→ **TASK GOAL**: Look for the word "weightedData" in the material below, then report each line where it occurs.

══ RECORDS TO USE ══

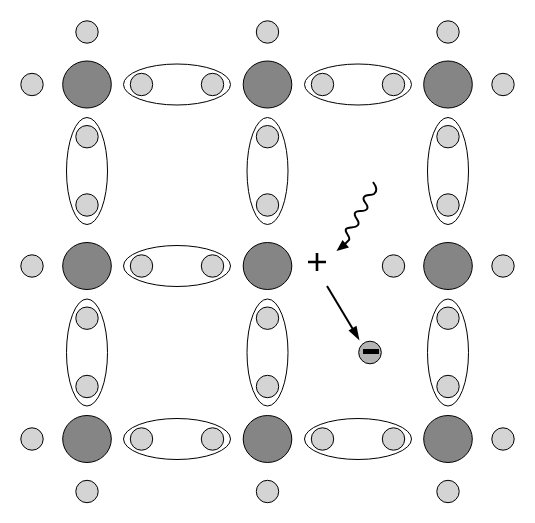
<!DOCTYPE html>
<html lang="en">
<head>
<meta charset="utf-8">
<title>Electron and hole in a crystal lattice</title>
<style>
:root { --paper: #fff; --ink: #000; --atom: #858585; --electron: #d4d4d4; --freed: #b4b4b4; }
html, body { margin: 0; background: var(--paper); overflow: hidden; }
.lattice { display: block; width: 535px; height: 523px; }
.atom, .electron, .bond, .freed { stroke: var(--ink); stroke-width: 1; }
.atom { fill: var(--atom); }
.electron { fill: var(--electron); }
.freed { fill: var(--freed); }
.bond { fill: none; }
.stroke { fill: none; stroke: var(--ink); stroke-width: 2; }
.sign { fill: none; stroke: var(--ink); stroke-width: 2.6; }
.minus { stroke-width: 5; }
.head { fill: var(--ink); }
</style>
</head>
<body>
<svg class="lattice" viewBox="0 0 535 523" role="img" aria-label="Crystal lattice in which a photon frees an electron and leaves a hole">
  <defs>
    <ellipse id="atom" class="atom" rx="24.3" ry="23.5"/>
    <circle id="electron" class="electron" r="11.2"/>
    <g id="bond-across">
      <ellipse class="bond" rx="53.5" ry="20.5"/>
      <use href="#electron" x="-35.5"/>
      <use href="#electron" x="35.5"/>
    </g>
    <g id="bond-down">
      <ellipse class="bond" rx="20.5" ry="53.5"/>
      <use href="#electron" y="-34.3"/>
      <use href="#electron" y="34"/>
    </g>
  </defs>

  <g id="atoms">
    <use href="#atom" x="87" y="84.5"/>
    <use href="#atom" x="267.5" y="84.5"/>
    <use href="#atom" x="448" y="84.5"/>
    <use href="#atom" x="87" y="266"/>
    <use href="#atom" x="267.5" y="266"/>
    <use href="#atom" x="448" y="266"/>
    <use href="#atom" x="87" y="439"/>
    <use href="#atom" x="267.5" y="439"/>
    <use href="#atom" x="448" y="439"/>
  </g>

  <g id="bonds">
    <use href="#bond-across" x="177" y="84.5"/>
    <use href="#bond-across" x="358" y="84.5"/>
    <use href="#bond-across" x="177" y="266"/>
    <use href="#bond-across" x="177" y="439"/>
    <use href="#bond-across" x="358" y="439"/>
    <use href="#bond-down" x="87" y="171"/>
    <use href="#bond-down" x="267.5" y="171"/>
    <use href="#bond-down" x="448" y="171"/>
    <use href="#bond-down" x="87" y="352.5"/>
    <use href="#bond-down" x="267.5" y="352.5"/>
    <use href="#bond-down" x="448" y="352.5"/>
  </g>

  <g id="outer-electrons">
    <use href="#electron" x="87" y="32"/>
    <use href="#electron" x="267.5" y="32"/>
    <use href="#electron" x="448" y="32"/>
    <use href="#electron" x="32" y="84.5"/>
    <use href="#electron" x="503" y="84.5"/>
    <use href="#electron" x="32" y="266"/>
    <use href="#electron" x="503" y="266"/>
    <use href="#electron" x="32" y="439"/>
    <use href="#electron" x="503" y="439"/>
    <use href="#electron" x="87" y="491.5"/>
    <use href="#electron" x="267.5" y="491.5"/>
    <use href="#electron" x="448" y="491.5"/>
  </g>

  <use id="unpaired-electron" href="#electron" x="393.5" y="266"/>

  <g id="photon">
    <path class="stroke" d="M373 182C376 186 378 191 374 194C371 196 366 194 364 197C361 201 370 205 367 209C364 213 357 209 355 213C353 217 361 221 358 225C355 229 348 226 346 229C344 233 351 236 349 240L345 244"/>
    <path class="head" d="M336.500 251L342.500 240L349 247.500Z"/>
  </g>

  <path id="hole" class="sign" d="M308 262H326M317 253V271"/>

  <g id="electron-path">
    <path class="stroke" d="M327 286L354 331"/>
    <path class="head" d="M359.500 340.500L348.500 330.500L356.500 325.800Z"/>
  </g>

  <g id="free-electron">
    <circle class="freed" cx="370" cy="352.500" r="11.300"/>
    <path class="sign minus" d="M363 351.500H379"/>
  </g>
</svg>
</body>
</html>
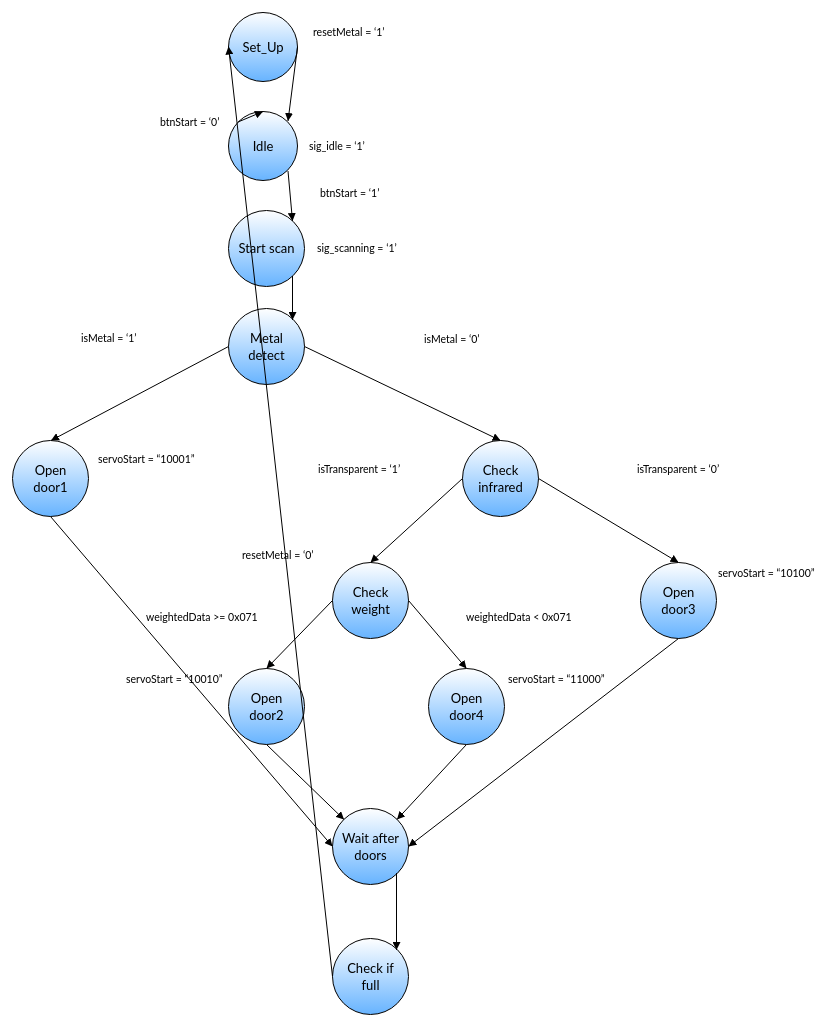
<!DOCTYPE html>
<html lang="en">
<head>
<meta charset="utf-8">
<title>Door sorting state machine</title>
<style>
:root {
  --paper: #ffffff;
  --ink: #000000;
  --state-top: #ffffff;
  --state-bottom: #66b3ff;
}
* { box-sizing: border-box; }
html, body { margin: 0; }
body {
  width: 837px;
  height: 1027px;
  overflow: hidden;
  background: var(--paper);
  color: var(--ink);
  font-family: Lato, Carlito, sans-serif;
}
.diagram {
  position: relative;
  width: 837px;
  height: 1027px;
  overflow: hidden;
}
.state {
  position: absolute;
  left: var(--x);
  top: var(--y);
  width: 77px;
  height: 77px;
  display: flex;
  align-items: center;
  justify-content: center;
  border: 1px solid var(--ink);
  border-radius: 50%;
  background: linear-gradient(var(--state-top), var(--state-bottom)) border-box;
  font-size: 13px;
  line-height: 17px;
  text-align: center;
  white-space: nowrap;
}
.state.small { width: 70px; height: 70px; }
.transitions {
  position: absolute;
  left: 0;
  top: 0;
  fill: none;
  stroke: var(--ink);
  stroke-width: 1;
}
.transitions line { marker-end: url(#arrowhead); }
.arrow { fill: var(--ink); stroke: none; }
.label {
  position: absolute;
  left: var(--x);
  top: var(--y);
  font-size: 10.5px;
  line-height: 14px;
  white-space: nowrap;
}
</style>
</head>
<body>
<main class="diagram">
  <div class="state small" style="--x:228px;--y:12px">Set_Up</div>
  <div class="state small" style="--x:228px;--y:111px">Idle</div>
  <div class="state" style="--x:228px;--y:210px">Start scan</div>
  <div class="state" style="--x:228px;--y:308px">Metal<br>detect</div>
  <div class="state" style="--x:12px;--y:440px">Open<br>door1</div>
  <div class="state" style="--x:462px;--y:440px">Check<br>infrared</div>
  <div class="state" style="--x:332px;--y:562px">Check<br>weight</div>
  <div class="state" style="--x:640px;--y:562px">Open<br>door3</div>
  <div class="state" style="--x:228px;--y:668px">Open<br>door2</div>
  <div class="state" style="--x:428px;--y:668px">Open<br>door4</div>
  <div class="state" style="--x:332px;--y:808px">Wait after<br>doors</div>
  <div class="state" style="--x:332px;--y:938px">Check if<br>full</div>

  <svg class="transitions" width="837" height="1027" viewBox="0 0 837 1027" aria-hidden="true">
    <defs>
      <marker id="arrowhead" markerUnits="userSpaceOnUse" markerWidth="8" markerHeight="8" refX="8" refY="4" orient="auto">
        <polygon class="arrow" points="0,0 8,4 0,8"/>
      </marker>
    </defs>
    <line x1="297.5" y1="47" x2="288" y2="121"/>
    <line x1="238" y1="122" x2="263" y2="111.5"/>
    <line x1="288" y1="171" x2="292.5" y2="221"/>
    <line x1="292.5" y1="276" x2="292.5" y2="320"/>
    <line x1="228.5" y1="346.5" x2="51" y2="440.5"/>
    <line x1="304.5" y1="346.5" x2="500.5" y2="440.5"/>
    <line x1="462.5" y1="478.5" x2="370.5" y2="562.5"/>
    <line x1="538.5" y1="478.5" x2="678.5" y2="562.5"/>
    <line x1="332.5" y1="600.5" x2="266.5" y2="668.5"/>
    <line x1="408.5" y1="600.5" x2="466.5" y2="668.5"/>
    <line x1="50.5" y1="516.5" x2="332.5" y2="846.5"/>
    <line x1="266.5" y1="744.5" x2="344" y2="819.5"/>
    <line x1="466.5" y1="744.5" x2="397" y2="819.5"/>
    <line x1="678.5" y1="638.5" x2="408.5" y2="846.5"/>
    <line x1="396.5" y1="873" x2="396.5" y2="950"/>
    <line x1="332.5" y1="976.5" x2="228.5" y2="46.5"/>
  </svg>

  <span class="label" style="--x:313px;--y:25px">resetMetal = ‘1’</span>
  <span class="label" style="--x:160px;--y:115px">btnStart = ‘0’</span>
  <span class="label" style="--x:309px;--y:139px">sig_idle = ‘1’</span>
  <span class="label" style="--x:320px;--y:186px">btnStart = ‘1’</span>
  <span class="label" style="--x:317px;--y:241px">sig_scanning = ‘1’</span>
  <span class="label" style="--x:81px;--y:331px">isMetal = ‘1’</span>
  <span class="label" style="--x:424px;--y:332px">isMetal = ‘0’</span>
  <span class="label" style="--x:98px;--y:452px">servoStart = “10001”</span>
  <span class="label" style="--x:318px;--y:462px">isTransparent = ‘1’</span>
  <span class="label" style="--x:637px;--y:462px">isTransparent = ‘0’</span>
  <span class="label" style="--x:242px;--y:548px">resetMetal = ‘0’</span>
  <span class="label" style="--x:718px;--y:566px">servoStart = “10100”</span>
  <span class="label" style="--x:146px;--y:610px">weightedData &gt;= 0x071</span>
  <span class="label" style="--x:466px;--y:610px">weightedData &lt; 0x071</span>
  <span class="label" style="--x:126px;--y:672px">servoStart = “10010”</span>
  <span class="label" style="--x:508px;--y:672px">servoStart = “11000”</span>
</main>
</body>
</html>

═══

→ **SOLUTION TO THIS TASK**:
  <span class="label" style="--x:146px;--y:610px">weightedData &gt;= 0x071</span>
  <span class="label" style="--x:466px;--y:610px">weightedData &lt; 0x071</span>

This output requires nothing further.